Pain during sexual activity could be caused by local and usually-temporary issues like rashes, irritation or infections; your doctor or local health care professional can help with those. The pain could also be due to a more serious problem like endometriosis, pelvic floor dysfunction, fibroid cysts or tumors, and even fibromyalgia and inflammatory bowel syndrome. It may be necessary to see a specialist who can treat the issue, which would hopefully ease the pain associated with sex.

Pain during sex is a particularly common issue for vulva-havers who are approaching, experiencing, or post-menopause. The resulting drop in estrogen levels often leads to reduced blood flow to the vagina and vaginal dryness – and importantly, lower estrogen levels often cause a lack of sexual desire.

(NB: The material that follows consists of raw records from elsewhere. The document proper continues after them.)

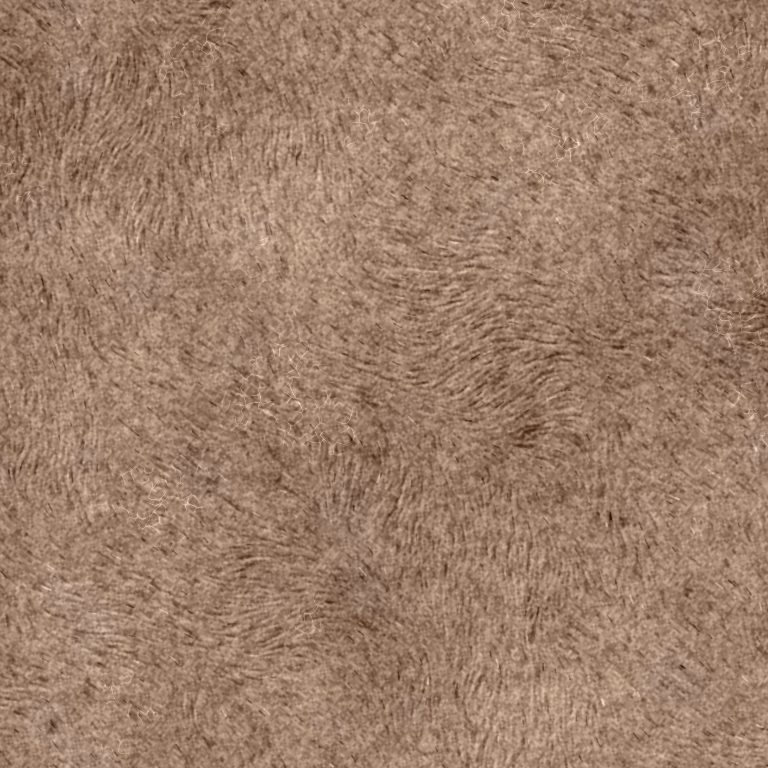
Give the GLSL for this texture, as a Shadertoy shader.

```glsl
// Brown suede: short matted fibres that follow a slowly turning nap.
// Noise is smeared along the nap and lit from one side, then laid over
// soft worn clouds, with patches of pale crackle and a few stray hairs.

float hash(vec2 p) {
    vec3 q = fract(p.xyx * 0.1031);
    q += dot(q, q.yzx + 33.33);
    return fract((q.x + q.y) * q.z);
}

vec2 hash2(vec2 p) {
    return vec2(hash(p), hash(p + 71.7));
}

// Value noise from -0.5 to 0.5, turned to hide its grid
float noise(vec2 p) {
    p = mat2(0.8, 0.6, -0.6, 0.8) * p + 60.0;
    vec2 i = floor(p), f = fract(p);
    f = f * f * (3.0 - 2.0 * f);
    float low = mix(hash(i), hash(i + vec2(1, 0)), f.x);
    float high = mix(hash(i + vec2(0, 1)), hash(i + vec2(1, 1)), f.x);
    return mix(low, high, f.y) - 0.5;
}

float clouds(vec2 p) {
    float sum = 0.0, weight = 0.5;
    for (int i = 0; i < 4; i++) {
        sum += weight * noise(p);
        p = p * 2.1 + 17.3;
        weight *= 0.6;
    }
    return sum;
}

// Noise averaged along the nap, giving short strands
float fibres(vec2 p, vec2 nap) {
    float sum = 0.0;
    for (int i = -3; i <= 3; i++) {
        sum += noise(p * 235.0 + nap * float(i) * 0.55);
    }
    return sum / 7.0;
}

// Thin lines between the cells of a Voronoi pattern
float crackle(vec2 p) {
    vec2 cell = floor(p);
    float nearest = 9.0, second = 9.0;
    for (int y = -1; y <= 1; y++)
    for (int x = -1; x <= 1; x++) {
        vec2 id = cell + vec2(x, y);
        float d = length(id + hash2(id) - p);
        second = min(second, max(nearest, d));
        nearest = min(nearest, d);
    }
    return 1.0 - smoothstep(0.03, 0.16, second - nearest);
}

// Sparse loose hairs lying near the nap direction
float hairs(vec2 p, vec2 nap, float share) {
    vec2 cell = floor(p);
    float cover = 0.0;
    for (int y = -1; y <= 1; y++)
    for (int x = -1; x <= 1; x++) {
        vec2 id = cell + vec2(x, y);
        vec2 d = p - id - hash2(id);
        float halfLength = 0.08 + 0.2 * hash(id + 9.1);
        d -= nap * clamp(dot(d, nap), -halfLength, halfLength);
        float hair = 1.0 - smoothstep(0.02, 0.08, length(d));
        cover = max(cover, hair * step(hash(id + 31.4), share));
    }
    return cover;
}

void mainImage(out vec4 fragColor, in vec2 fragCoord) {
    vec2 p = fragCoord / iResolution.y;
    float across = fragCoord.x / iResolution.x;

    // Nap direction drifts around a falling diagonal
    float angle = -0.6 + 2.6 * noise(p * 5.0) + 1.2 * noise(p * 17.0 + 8.0);
    vec2 nap = vec2(cos(angle), sin(angle));

    // Side-lit strands, dark gaps and fine grain
    float strand = fibres(p, nap);
    float shaded = fibres(p + vec2(-0.0018, 0.0024), nap);
    float tone = 0.44 * (strand - 0.7 * shaded);
    tone -= 0.09 * smoothstep(0.1, 0.3, -strand);
    tone += 0.2 * noise(p * 310.0 + 5.0) + 0.1 * noise(p * 85.0);

    // Worn clouds, with darker left and right borders
    tone += 0.23 * clouds(p * 4.5 + 3.0);
    float border = smoothstep(0.12, 0.0, across) + smoothstep(0.85, 1.0, across);
    tone += 0.012 - 0.035 * border;

    // Pale crackle in small patches, mostly on the right
    vec2 bent = p * 62.0 + 0.9 * vec2(noise(p * 90.0), noise(p * 90.0 + 40.0));
    float patches = smoothstep(0.16, 0.34, noise(p * 9.0 + 21.0) + 0.14 * (across - 0.6));
    float broken = smoothstep(-0.15, 0.2, noise(p * 70.0 + 13.0));
    tone += 0.15 * crackle(bent) * patches * broken;

    // Light and dark loose hairs
    tone += 0.14 * hairs(p * 42.0, nap, 0.07);
    tone -= 0.15 * hairs(p * 48.0 + 19.0, nap, 0.13);

    // Faint shift between warm brown and grey dust
    vec3 suede = vec3(0.628, 0.507, 0.419) + tone * vec3(1.0, 1.03, 1.0);
    float dust = smoothstep(0.1, 0.4, noise(p * 13.0 + 50.0));
    suede += vec3(-0.008, 0.0, 0.014) * dust;
    fragColor = vec4(clamp(suede, 0.0, 1.0), 1.0);
}
```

Lube may help with some of the pain, but a gynecologist or endocrinologist may be able to provide a more effective solution.

Health-Related Libido Issues

A number of health and lifestyle issues can cause a loss of sexual arousal or interest.

  • High stress or anxiety levels can directly impact libido. One of the body’s responses to stress is the release of the anti-stress hormone cortisol, which also lowers sexual arousal and desire.
  • Depression may be the underlying cause of sexual dysfunction – and concerns about sexual performance can negatively affect sex drive.
  • Ironically, commonly-prescribed antidepressants may also impact sexual desire. SSRIs like Celexa, Paxil, Zoloft and Prozac are the worst offenders. Beta blockers and diuretics prescribed to treat high blood pressure may also affect sex drive.
  • Smoking, excessive alcohol consumption or drug use, and obesity are common culprits as well. Not getting enough exercise and poor diet can also be factors. (The type of workout matters, too. Spending too much time on the exercise bike can put excess pressure on the artery that carries blood to the genital area.)

Your physical and sexual health are even more important than candles and meditation, new sex positions, date nights, or chocolate and strawberries, when you’re trying to get into the mood for sex. As long as your mind and body are ready for sexual activity, everything else can fall into place with a little work and some self-care.